My best days abroad were unplanned. They were the days that I stepped outside, whether in my host city or in a place I had traveled to, and let the place direct me. My best days were spent walking with no agenda around various places in Italy and Europe: maybe a gelato in my hand, a general idea of where I wanted to head, and a pretty sky. I learned about history, art, and culture all around me: stumbling upon museums, looking up at beautiful, massive buildings, passing by some of the most iconic spots in the world.
The learning experience abroad is vastly different from that in classes on campus. For me, classes meant a fifteen minute, dreamy walk to a hotel older than anything in Charleston. Indeed, it was tied to the Medici family long ago. I even heard rumors that Da Vinci worked in its garden. Classes were discussion-heavy and specific to our experiences. In the classroom, which was really just a conference room, we discussed differences in Italian culture and American culture, thought about our identity on a broader scale, learned about important Italian figures that also roamed the streets of Florence, and pondered about the perception of Italy through American eyes; I was living and breathing Italy, nearly every part of our class time tied back to where I was — one of the most historically and culturally significant places in the world.
The most important thing I learned while abroad was to relinquish control and just be present as much as possible. A lot of stuff will not work out the way you want it to, but a lot of things will also exceed your expectations, and you’ll come to have fond memories of even the toughest moments. I learned to enjoy what was around me and not take the beauty the world – natural and human created – for granted.

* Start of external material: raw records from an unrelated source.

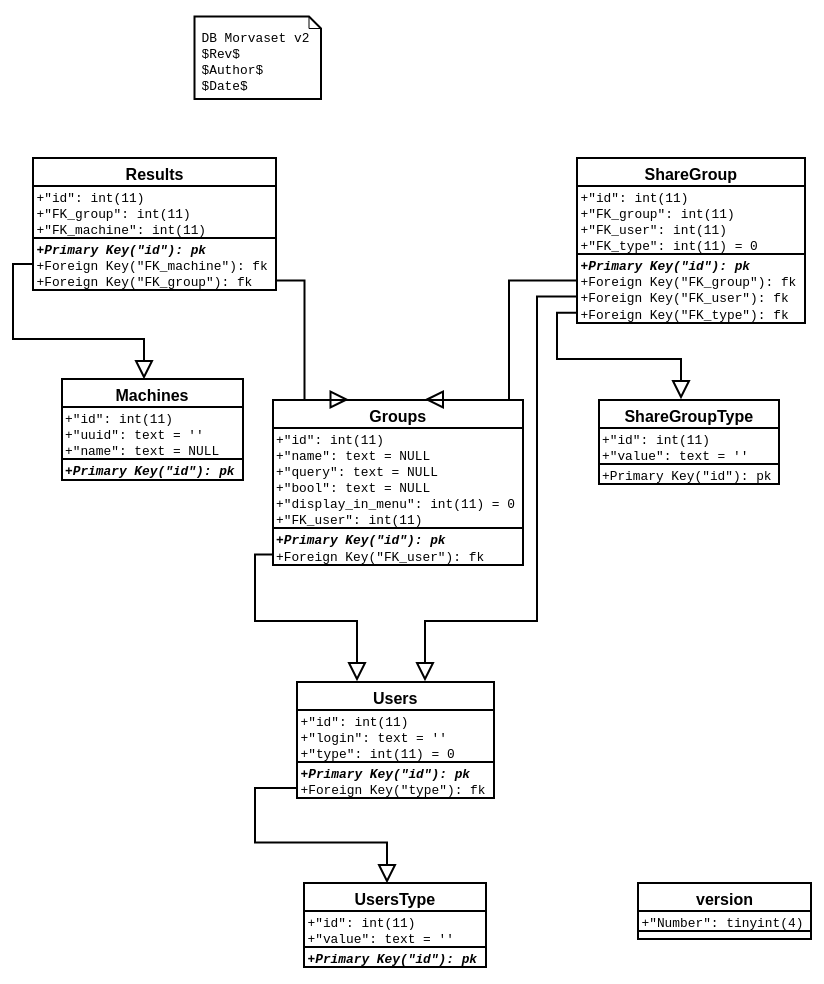
<!DOCTYPE html>
<html lang="en">
<head>
<meta charset="utf-8">
<title>Database schema</title>
<style>
:root { --ink: #000; --paper: #fff; --row: 16.15px; }
* { box-sizing: border-box; margin: 0; padding: 0; }
body { background: var(--paper); }
.diagram {
  position: relative; width: 824px; height: 984px; overflow: hidden;
  background: var(--paper); color: var(--ink);
  font: 12.85px/var(--row) "Liberation Mono", monospace;
}
.connectors { position: absolute; inset: 0; fill: none; stroke: var(--ink); stroke-width: 2; }
.note { position: absolute; left: 201.5px; top: 30.5px; white-space: pre; }
.table { position: absolute; border: 2px solid var(--ink); }
.table h2 {
  height: 26px; text-align: center;
  font: bold 16px/32px "Liberation Sans", sans-serif;
}
.table ul {
  height: calc(var(--rows) * var(--row) + 4px);
  padding: 4px 0 0 2.5px; border-top: 2px solid var(--ink);
  list-style: none; white-space: nowrap;
}
.table li { height: var(--row); }
.table .empty { height: 8px; padding: 0; }
.primary { font-weight: bold; font-style: italic; }
.one { --rows: 1; }
.two { --rows: 2; }
.three { --rows: 3; }
.four { --rows: 4; }
.six { --rows: 6; }
#results { left: 32px; top: 156.5px; width: 245px; }
#share-group { left: 576px; top: 156.5px; width: 229.5px; }
#machines { left: 60.5px; top: 378px; width: 183px; }
#groups { left: 271.5px; top: 398.5px; width: 252.5px; }
#share-group-type { left: 597.5px; top: 398.5px; width: 182.5px; }
#users { left: 296px; top: 680.5px; width: 198.5px; }
#users-type { left: 303px; top: 882px; width: 183.5px; }
#version { left: 637px; top: 882px; width: 175px; }
</style>
</head>
<body>
<main class="diagram">
  <svg class="connectors" width="824" height="984" viewBox="0 0 824 984" aria-hidden="true">
    <defs>
      <path id="arrowhead" d="M0 0L-8 -16H8Z"/>
    </defs>
    <g id="note-outline">
      <path d="M194.5 16.5H309L321 28.5V99H194.5Z"/>
      <path d="M309 16.5V28.5H321" stroke-width="1"/>
    </g>
    <g id="relations">
      <polyline points="33,264 13,264 13,339 144,339 144,361"/>
      <polyline points="276,280.5 304.5,280.5 304.5,400 330,400"/>
      <polyline points="577,280.5 509,280.5 509,400 443,400"/>
      <polyline points="577,296.5 537,296.5 537,621 425,621 425,663"/>
      <polyline points="577,312.7 557,312.7 557,359 681,359 681,381"/>
      <polyline points="273,554.5 255,554.5 255,621 357,621 357,663"/>
      <polyline points="297,788 255,788 255,842.5 387,842.5 387,865"/>
    </g>
    <g id="arrowheads">
      <use href="#arrowhead" x="144" y="377"/>
      <use href="#arrowhead" x="681" y="397"/>
      <use href="#arrowhead" x="357" y="679"/>
      <use href="#arrowhead" x="425" y="679"/>
      <use href="#arrowhead" x="387" y="881"/>
      <use href="#arrowhead" transform="translate(346.5 399.5) rotate(-90)"/>
      <use href="#arrowhead" transform="translate(427 399.5) rotate(90)"/>
    </g>
  </svg>

  <p class="note">DB Morvaset v2
$Rev$
$Author$
$Date$</p>

  <section class="table" id="results">
    <h2>Results</h2>
    <ul class="three">
      <li>+"id": int(11)</li>
      <li>+"FK_group": int(11)</li>
      <li>+"FK_machine": int(11)</li>
    </ul>
    <ul class="three">
      <li class="primary">+Primary Key("id"): pk</li>
      <li>+Foreign Key("FK_machine"): fk</li>
      <li>+Foreign Key("FK_group"): fk</li>
    </ul>
  </section>

  <section class="table" id="share-group">
    <h2>ShareGroup</h2>
    <ul class="four">
      <li>+"id": int(11)</li>
      <li>+"FK_group": int(11)</li>
      <li>+"FK_user": int(11)</li>
      <li>+"FK_type": int(11) = 0</li>
    </ul>
    <ul class="four">
      <li class="primary">+Primary Key("id"): pk</li>
      <li>+Foreign Key("FK_group"): fk</li>
      <li>+Foreign Key("FK_user"): fk</li>
      <li>+Foreign Key("FK_type"): fk</li>
    </ul>
  </section>

  <section class="table" id="machines">
    <h2>Machines</h2>
    <ul class="three">
      <li>+"id": int(11)</li>
      <li>+"uuid": text = ''</li>
      <li>+"name": text = NULL</li>
    </ul>
    <ul class="one">
      <li class="primary">+Primary Key("id"): pk</li>
    </ul>
  </section>

  <section class="table" id="groups">
    <h2>Groups</h2>
    <ul class="six">
      <li>+"id": int(11)</li>
      <li>+"name": text = NULL</li>
      <li>+"query": text = NULL</li>
      <li>+"bool": text = NULL</li>
      <li>+"display_in_menu": int(11) = 0</li>
      <li>+"FK_user": int(11)</li>
    </ul>
    <ul class="two">
      <li class="primary">+Primary Key("id"): pk</li>
      <li>+Foreign Key("FK_user"): fk</li>
    </ul>
  </section>

  <section class="table" id="share-group-type">
    <h2>ShareGroupType</h2>
    <ul class="two">
      <li>+"id": int(11)</li>
      <li>+"value": text = ''</li>
    </ul>
    <ul class="one">
      <li>+Primary Key("id"): pk</li>
    </ul>
  </section>

  <section class="table" id="users">
    <h2>Users</h2>
    <ul class="three">
      <li>+"id": int(11)</li>
      <li>+"login": text = ''</li>
      <li>+"type": int(11) = 0</li>
    </ul>
    <ul class="two">
      <li class="primary">+Primary Key("id"): pk</li>
      <li>+Foreign Key("type"): fk</li>
    </ul>
  </section>

  <section class="table" id="users-type">
    <h2>UsersType</h2>
    <ul class="two">
      <li>+"id": int(11)</li>
      <li>+"value": text = ''</li>
    </ul>
    <ul class="one">
      <li class="primary">+Primary Key("id"): pk</li>
    </ul>
  </section>

  <section class="table" id="version">
    <h2>version</h2>
    <ul class="one">
      <li>+"Number": tinyint(4)</li>
    </ul>
    <ul class="empty"></ul>
  </section>
</main>
</body>
</html>
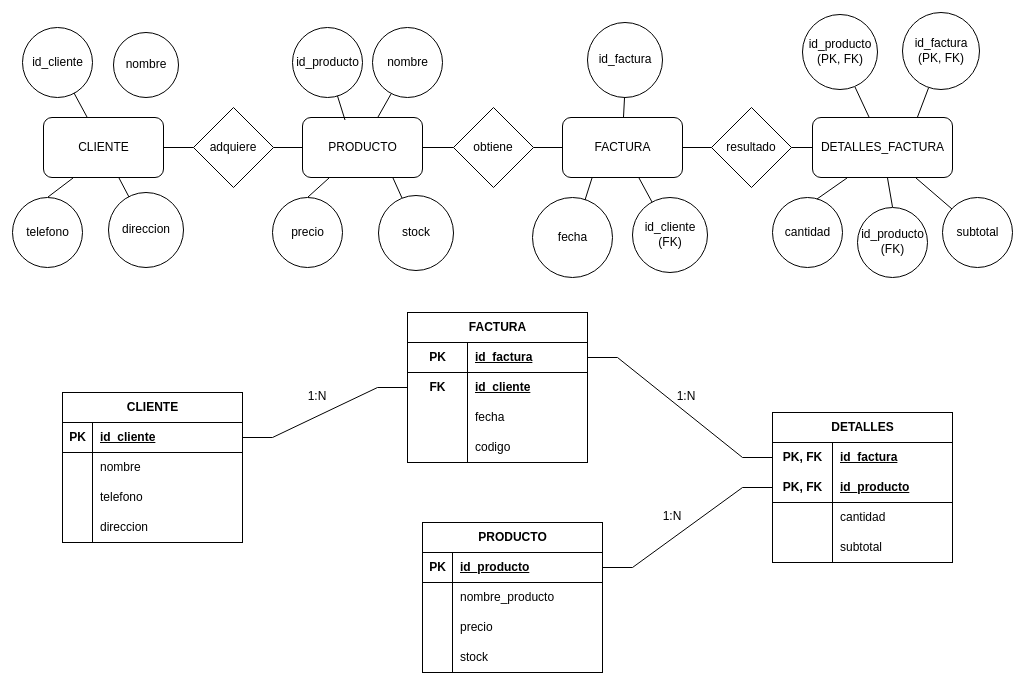
<!DOCTYPE html>
<html lang="es">
<head>
<meta charset="utf-8">
<title>Modelo entidad-relación y modelo relacional</title>
<style>
:root { --ink: #000; --paper: #fff; }
* { box-sizing: border-box; margin: 0; padding: 0; }
body {
  position: relative; width: 1025px; height: 685px; overflow: hidden;
  background: var(--paper); color: var(--ink);
  font: 12px/15px "Liberation Sans", Arial, sans-serif;
}
.connectors { position: absolute; left: 0; top: 0; fill: none; stroke: var(--ink); stroke-width: 1; }
.entity, .attribute, .relation, .cardinality {
  position: absolute; left: var(--x); top: var(--y);
  display: flex; align-items: center; justify-content: center;
  text-align: center; white-space: nowrap; font-weight: normal; font-size: 12px;
}
.entity { width: var(--w, 121px); height: 61px; top: 117px; border: 1px solid var(--ink); border-radius: 9px; padding-bottom: 1px; }
.attribute { width: var(--d, 71px); height: var(--d, 71px); border: 1px solid var(--ink); border-radius: 50%; padding-bottom: 1px; }
.relation { width: 80px; height: 80px; top: 107px; }
.cardinality { width: 40px; height: 16px; }

.schema { position: absolute; left: var(--x); top: var(--y); width: 181px; height: 151px; border: 1px solid var(--ink); }
.schema h3 { height: 30px; font-size: 12px; line-height: 28px; text-align: center; border-bottom: 1px solid var(--ink); }
.row { display: flex; height: 30px; }
.row:last-child { height: 29px; }
.row.divided { border-bottom: 1px solid var(--ink); }
.row dt { width: var(--key, 30px); border-right: 1px solid var(--ink); font-weight: bold; text-align: center; line-height: 28px; }
.row dd { padding-left: 7px; line-height: 28px; }
.row.key dd { font-weight: bold; text-decoration: underline; }
</style>
</head>
<body>

<main>
  <section aria-label="Modelo entidad-relación">
    <h2 class="entity" style="--x:43px">CLIENTE</h2>
    <p class="attribute" style="--x:22px;--y:27px">id_cliente</p>
    <p class="attribute" style="--x:113px;--y:32px;--d:66px">nombre</p>
    <p class="attribute" style="--x:12px;--y:197px">telefono</p>
    <p class="attribute" style="--x:108px;--y:192px;--d:76px">direccion</p>

    <p class="relation" style="--x:193px">adquiere</p>

    <h2 class="entity" style="--x:302px">PRODUCTO</h2>
    <p class="attribute" style="--x:292px;--y:27px">id_producto</p>
    <p class="attribute" style="--x:372px;--y:27px">nombre</p>
    <p class="attribute" style="--x:272px;--y:197px">precio</p>
    <p class="attribute" style="--x:378px;--y:195px;--d:76px">stock</p>

    <p class="relation" style="--x:453px">obtiene</p>

    <h2 class="entity" style="--x:562px">FACTURA</h2>
    <p class="attribute" style="--x:587px;--y:22px;--d:76px">id_factura</p>
    <p class="attribute" style="--x:532px;--y:197px;--d:81px">fecha</p>
    <p class="attribute" style="--x:632px;--y:197px;--d:76px">id_cliente<br>(FK)</p>

    <p class="relation" style="--x:711px">resultado</p>

    <h2 class="entity" style="--x:812px;--w:141px">DETALLES_FACTURA</h2>
    <p class="attribute" style="--x:802px;--y:14px;--d:76px">id_producto<br>(PK, FK)</p>
    <p class="attribute" style="--x:902px;--y:12px;--d:78px">id_factura<br>(PK, FK)</p>
    <p class="attribute" style="--x:772px;--y:197px">cantidad</p>
    <p class="attribute" style="--x:857px;--y:207px">id_producto<br>(FK)</p>
    <p class="attribute" style="--x:942px;--y:197px">subtotal</p>
  </section>

  <section aria-label="Modelo relacional">
    <article class="schema" style="--x:62px;--y:392px">
      <h3>CLIENTE</h3>
      <dl>
        <div class="row key divided"><dt>PK</dt><dd>id_cliente</dd></div>
        <div class="row"><dt></dt><dd>nombre</dd></div>
        <div class="row"><dt></dt><dd>telefono</dd></div>
        <div class="row"><dt></dt><dd>direccion</dd></div>
      </dl>
    </article>

    <article class="schema" style="--x:407px;--y:312px;--key:60px">
      <h3>FACTURA</h3>
      <dl>
        <div class="row key divided"><dt>PK</dt><dd>id_factura</dd></div>
        <div class="row key"><dt>FK</dt><dd>id_cliente</dd></div>
        <div class="row"><dt></dt><dd>fecha</dd></div>
        <div class="row"><dt></dt><dd>codigo</dd></div>
      </dl>
    </article>

    <article class="schema" style="--x:422px;--y:522px">
      <h3>PRODUCTO</h3>
      <dl>
        <div class="row key divided"><dt>PK</dt><dd>id_producto</dd></div>
        <div class="row"><dt></dt><dd>nombre_producto</dd></div>
        <div class="row"><dt></dt><dd>precio</dd></div>
        <div class="row"><dt></dt><dd>stock</dd></div>
      </dl>
    </article>

    <article class="schema" style="--x:772px;--y:412px;--key:60px">
      <h3>DETALLES</h3>
      <dl>
        <div class="row key"><dt>PK, FK</dt><dd>id_factura</dd></div>
        <div class="row key divided"><dt>PK, FK</dt><dd>id_producto</dd></div>
        <div class="row"><dt></dt><dd>cantidad</dd></div>
        <div class="row"><dt></dt><dd>subtotal</dd></div>
      </dl>
    </article>

    <p class="cardinality" style="--x:297px;--y:388px">1:N</p>
    <p class="cardinality" style="--x:666px;--y:388px">1:N</p>
    <p class="cardinality" style="--x:652px;--y:508px">1:N</p>
  </section>

  <svg class="connectors" width="1025" height="685" viewBox="0 0 1025 685" aria-hidden="true">
    <defs>
      <polygon id="diamond" points="0,-40 40,0 0,40 -40,0"/>
    </defs>
    <g id="relations">
      <use href="#diamond" x="233.5" y="147.5"/>
      <use href="#diamond" x="493.5" y="147.5"/>
      <use href="#diamond" x="751.5" y="147.5"/>
      <path d="M164 147.5H193.5M273.5 147.5H302M423 147.5H453.5M533.5 147.5H562M683 147.5H711.5M791.5 147.5H812"/>
    </g>
    <g id="attribute-links">
      <path d="M74 93L87 117M73 178L48 197M119 178L129 197"/>
      <path d="M337.5 96L345 120M391 94L378 117M329 178L308 197M393 178L402 198"/>
      <path d="M624.5 98L623.5 117M592 178L585 200M639 178L652 202"/>
      <path d="M855 87L869 117M928.5 88L917.5 117M847 178L817 199M887.5 178L892.5 207M916 178L952 209"/>
    </g>
    <g id="foreign-keys">
      <polyline points="243,437.5 272.5,437.5 377.5,387.5 407,387.5"/>
      <polyline points="588,357.5 617.5,357.5 742.5,457.5 772,457.5"/>
      <polyline points="603,567.5 632.5,567.5 742.5,487.5 772,487.5"/>
    </g>
  </svg>
</main>

</body>
</html>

I’ve learned that cultural diversity is so much more stark than you can imagine. In generally every way, Italy is different than America. And while many countries in Europe have key similarities, there’s so much diversity there too. People are different everywhere you go and you can’t really pigeon-hole groups of people. Instead, just simply embrace differences, laugh off awkward encounters, and try to learn.